The Community and Public Sector Union has launched a survey aimed at giving the tens of thousands of Australian Public Service workers who have been employed through labour hire a greater voice on workplace issues.
Launched on Wednesday, the survey has been created to replicate the Australian Public Service Commission’s annual employee census, which has been conducted since 2012. While the APS census covers a range of key workplace issues, including staff wellbeing, leadership, and development, it excludes labour hire staff.
The union has called on labour hire staff in the public sector to take its new survey, which it has argued will “ensure that the government cannot ignore labour hire workers any longer”.
“Labour hire workers deserve respect, job security and equal pay for equal work, and they deserve to be heard,” it said.
An increasing number of staff are being employed through labour hire due to the commonwealth’s Average Staffing Levels cap, according to CPSU national secretary Melissa Donnelly.

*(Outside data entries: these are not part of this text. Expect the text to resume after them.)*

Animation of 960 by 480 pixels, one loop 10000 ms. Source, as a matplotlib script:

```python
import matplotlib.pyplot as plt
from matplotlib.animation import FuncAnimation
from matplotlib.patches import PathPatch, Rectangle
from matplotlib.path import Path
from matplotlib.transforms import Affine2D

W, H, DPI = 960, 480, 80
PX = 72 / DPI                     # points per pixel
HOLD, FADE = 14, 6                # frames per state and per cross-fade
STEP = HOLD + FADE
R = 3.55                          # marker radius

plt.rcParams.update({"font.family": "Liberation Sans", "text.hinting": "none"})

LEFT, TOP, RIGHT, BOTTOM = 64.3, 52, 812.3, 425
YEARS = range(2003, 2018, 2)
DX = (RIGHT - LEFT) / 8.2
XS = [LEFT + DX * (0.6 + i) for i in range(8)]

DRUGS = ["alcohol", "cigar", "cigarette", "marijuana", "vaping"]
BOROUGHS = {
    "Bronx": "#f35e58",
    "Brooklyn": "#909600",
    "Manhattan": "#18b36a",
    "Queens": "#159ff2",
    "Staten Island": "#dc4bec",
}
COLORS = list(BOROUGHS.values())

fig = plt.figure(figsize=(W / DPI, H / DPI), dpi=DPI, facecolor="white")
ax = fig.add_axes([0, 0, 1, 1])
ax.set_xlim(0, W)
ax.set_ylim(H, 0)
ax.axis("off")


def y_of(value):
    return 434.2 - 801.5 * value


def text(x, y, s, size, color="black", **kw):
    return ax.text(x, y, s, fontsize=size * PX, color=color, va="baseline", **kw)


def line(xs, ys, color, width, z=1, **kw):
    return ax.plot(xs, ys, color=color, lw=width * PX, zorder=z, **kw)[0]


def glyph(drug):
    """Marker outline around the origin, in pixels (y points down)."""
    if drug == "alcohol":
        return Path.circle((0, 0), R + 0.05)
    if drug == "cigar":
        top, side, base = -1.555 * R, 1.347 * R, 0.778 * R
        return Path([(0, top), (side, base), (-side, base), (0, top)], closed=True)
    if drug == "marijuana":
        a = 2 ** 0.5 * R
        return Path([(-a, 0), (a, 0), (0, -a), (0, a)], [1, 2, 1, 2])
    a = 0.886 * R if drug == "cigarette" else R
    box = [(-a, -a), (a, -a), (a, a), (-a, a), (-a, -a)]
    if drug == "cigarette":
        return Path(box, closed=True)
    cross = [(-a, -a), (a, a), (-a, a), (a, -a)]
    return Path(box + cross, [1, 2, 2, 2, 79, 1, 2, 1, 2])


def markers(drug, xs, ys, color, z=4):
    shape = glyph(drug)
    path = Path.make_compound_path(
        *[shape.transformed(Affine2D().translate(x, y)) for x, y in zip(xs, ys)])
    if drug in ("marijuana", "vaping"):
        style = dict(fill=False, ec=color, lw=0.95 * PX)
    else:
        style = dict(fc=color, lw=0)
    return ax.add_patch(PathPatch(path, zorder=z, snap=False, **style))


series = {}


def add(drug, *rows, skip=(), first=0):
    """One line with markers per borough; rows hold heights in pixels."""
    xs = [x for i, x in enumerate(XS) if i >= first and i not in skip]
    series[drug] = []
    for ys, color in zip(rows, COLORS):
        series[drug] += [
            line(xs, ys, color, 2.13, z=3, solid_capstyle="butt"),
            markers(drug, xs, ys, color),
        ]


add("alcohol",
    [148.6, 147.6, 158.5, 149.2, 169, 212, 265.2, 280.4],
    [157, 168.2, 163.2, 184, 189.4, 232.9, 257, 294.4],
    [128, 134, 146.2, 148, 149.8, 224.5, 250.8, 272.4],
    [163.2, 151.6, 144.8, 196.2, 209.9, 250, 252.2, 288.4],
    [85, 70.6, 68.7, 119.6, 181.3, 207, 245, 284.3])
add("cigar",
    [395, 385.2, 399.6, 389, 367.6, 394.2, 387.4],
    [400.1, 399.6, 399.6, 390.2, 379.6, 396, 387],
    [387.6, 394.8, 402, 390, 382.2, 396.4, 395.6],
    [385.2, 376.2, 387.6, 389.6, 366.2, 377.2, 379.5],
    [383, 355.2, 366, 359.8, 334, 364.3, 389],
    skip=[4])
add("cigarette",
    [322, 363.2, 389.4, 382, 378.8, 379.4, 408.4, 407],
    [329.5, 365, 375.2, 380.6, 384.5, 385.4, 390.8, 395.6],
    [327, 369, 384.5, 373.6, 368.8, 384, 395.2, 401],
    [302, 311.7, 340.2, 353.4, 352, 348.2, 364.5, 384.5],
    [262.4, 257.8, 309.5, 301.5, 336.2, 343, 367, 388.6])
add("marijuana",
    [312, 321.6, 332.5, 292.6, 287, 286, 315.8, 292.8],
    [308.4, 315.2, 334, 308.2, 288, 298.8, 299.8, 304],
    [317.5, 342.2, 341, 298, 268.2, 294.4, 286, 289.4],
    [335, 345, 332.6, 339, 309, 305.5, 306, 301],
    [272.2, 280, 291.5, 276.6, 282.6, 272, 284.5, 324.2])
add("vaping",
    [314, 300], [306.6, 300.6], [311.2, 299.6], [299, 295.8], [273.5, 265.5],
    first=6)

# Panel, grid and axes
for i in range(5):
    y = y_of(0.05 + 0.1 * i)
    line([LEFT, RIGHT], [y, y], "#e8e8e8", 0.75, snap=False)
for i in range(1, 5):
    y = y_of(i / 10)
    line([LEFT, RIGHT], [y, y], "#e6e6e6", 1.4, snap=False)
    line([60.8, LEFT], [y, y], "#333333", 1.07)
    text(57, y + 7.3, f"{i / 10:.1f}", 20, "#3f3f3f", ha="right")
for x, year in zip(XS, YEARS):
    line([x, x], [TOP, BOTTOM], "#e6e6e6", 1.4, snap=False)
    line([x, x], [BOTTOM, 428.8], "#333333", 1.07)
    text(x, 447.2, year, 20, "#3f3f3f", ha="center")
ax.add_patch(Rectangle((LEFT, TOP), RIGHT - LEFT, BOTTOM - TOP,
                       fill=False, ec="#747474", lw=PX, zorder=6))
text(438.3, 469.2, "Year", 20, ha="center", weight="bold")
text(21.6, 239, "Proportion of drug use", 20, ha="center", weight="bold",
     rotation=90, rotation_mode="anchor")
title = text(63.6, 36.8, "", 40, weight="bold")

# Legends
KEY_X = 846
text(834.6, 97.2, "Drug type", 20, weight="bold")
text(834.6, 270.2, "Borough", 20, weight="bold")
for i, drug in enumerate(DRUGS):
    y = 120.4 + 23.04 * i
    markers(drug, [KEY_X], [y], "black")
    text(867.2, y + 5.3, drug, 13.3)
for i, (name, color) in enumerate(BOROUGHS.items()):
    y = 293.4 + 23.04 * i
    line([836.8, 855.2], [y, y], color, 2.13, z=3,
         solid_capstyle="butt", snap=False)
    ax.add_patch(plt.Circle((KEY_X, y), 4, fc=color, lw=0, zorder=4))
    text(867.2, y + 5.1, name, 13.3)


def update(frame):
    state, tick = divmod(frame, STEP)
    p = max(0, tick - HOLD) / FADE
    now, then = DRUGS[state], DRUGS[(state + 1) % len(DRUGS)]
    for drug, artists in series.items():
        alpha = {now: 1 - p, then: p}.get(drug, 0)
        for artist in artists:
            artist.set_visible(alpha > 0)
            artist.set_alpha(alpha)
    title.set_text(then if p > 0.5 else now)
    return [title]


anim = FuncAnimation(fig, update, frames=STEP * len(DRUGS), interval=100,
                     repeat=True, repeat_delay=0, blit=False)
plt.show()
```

She noted that since 2013, more than 12,000 jobs have been cut from the APS as a result of the cap.
“We know that because of this staffing cap there are around 20,000 workers on labour hire in the APS. In fact in some agencies over 40% of their workforce are staffed with workers who are not directly employed but are contracted through labour hire companies,” she said.
Donnelly said that since the government has “refused” to count APS labour hire workers in the annual census, the CPSU labour hire census would fill the gap.
“Every year the government counts its staff, and seeks feedback from its workforce, but due to the ASL cap tens of thousands of workers that deliver for the public sector are left without a voice, ignored by the government and the APSC,” she said.
“The government is trying to privatise the public sector by stealth, and at the same time is refusing to acknowledge or hear from the workers they rely on.”
The 2020 APS employee census results have not yet been released due to the survey being delayed last year as a result of COVID-19.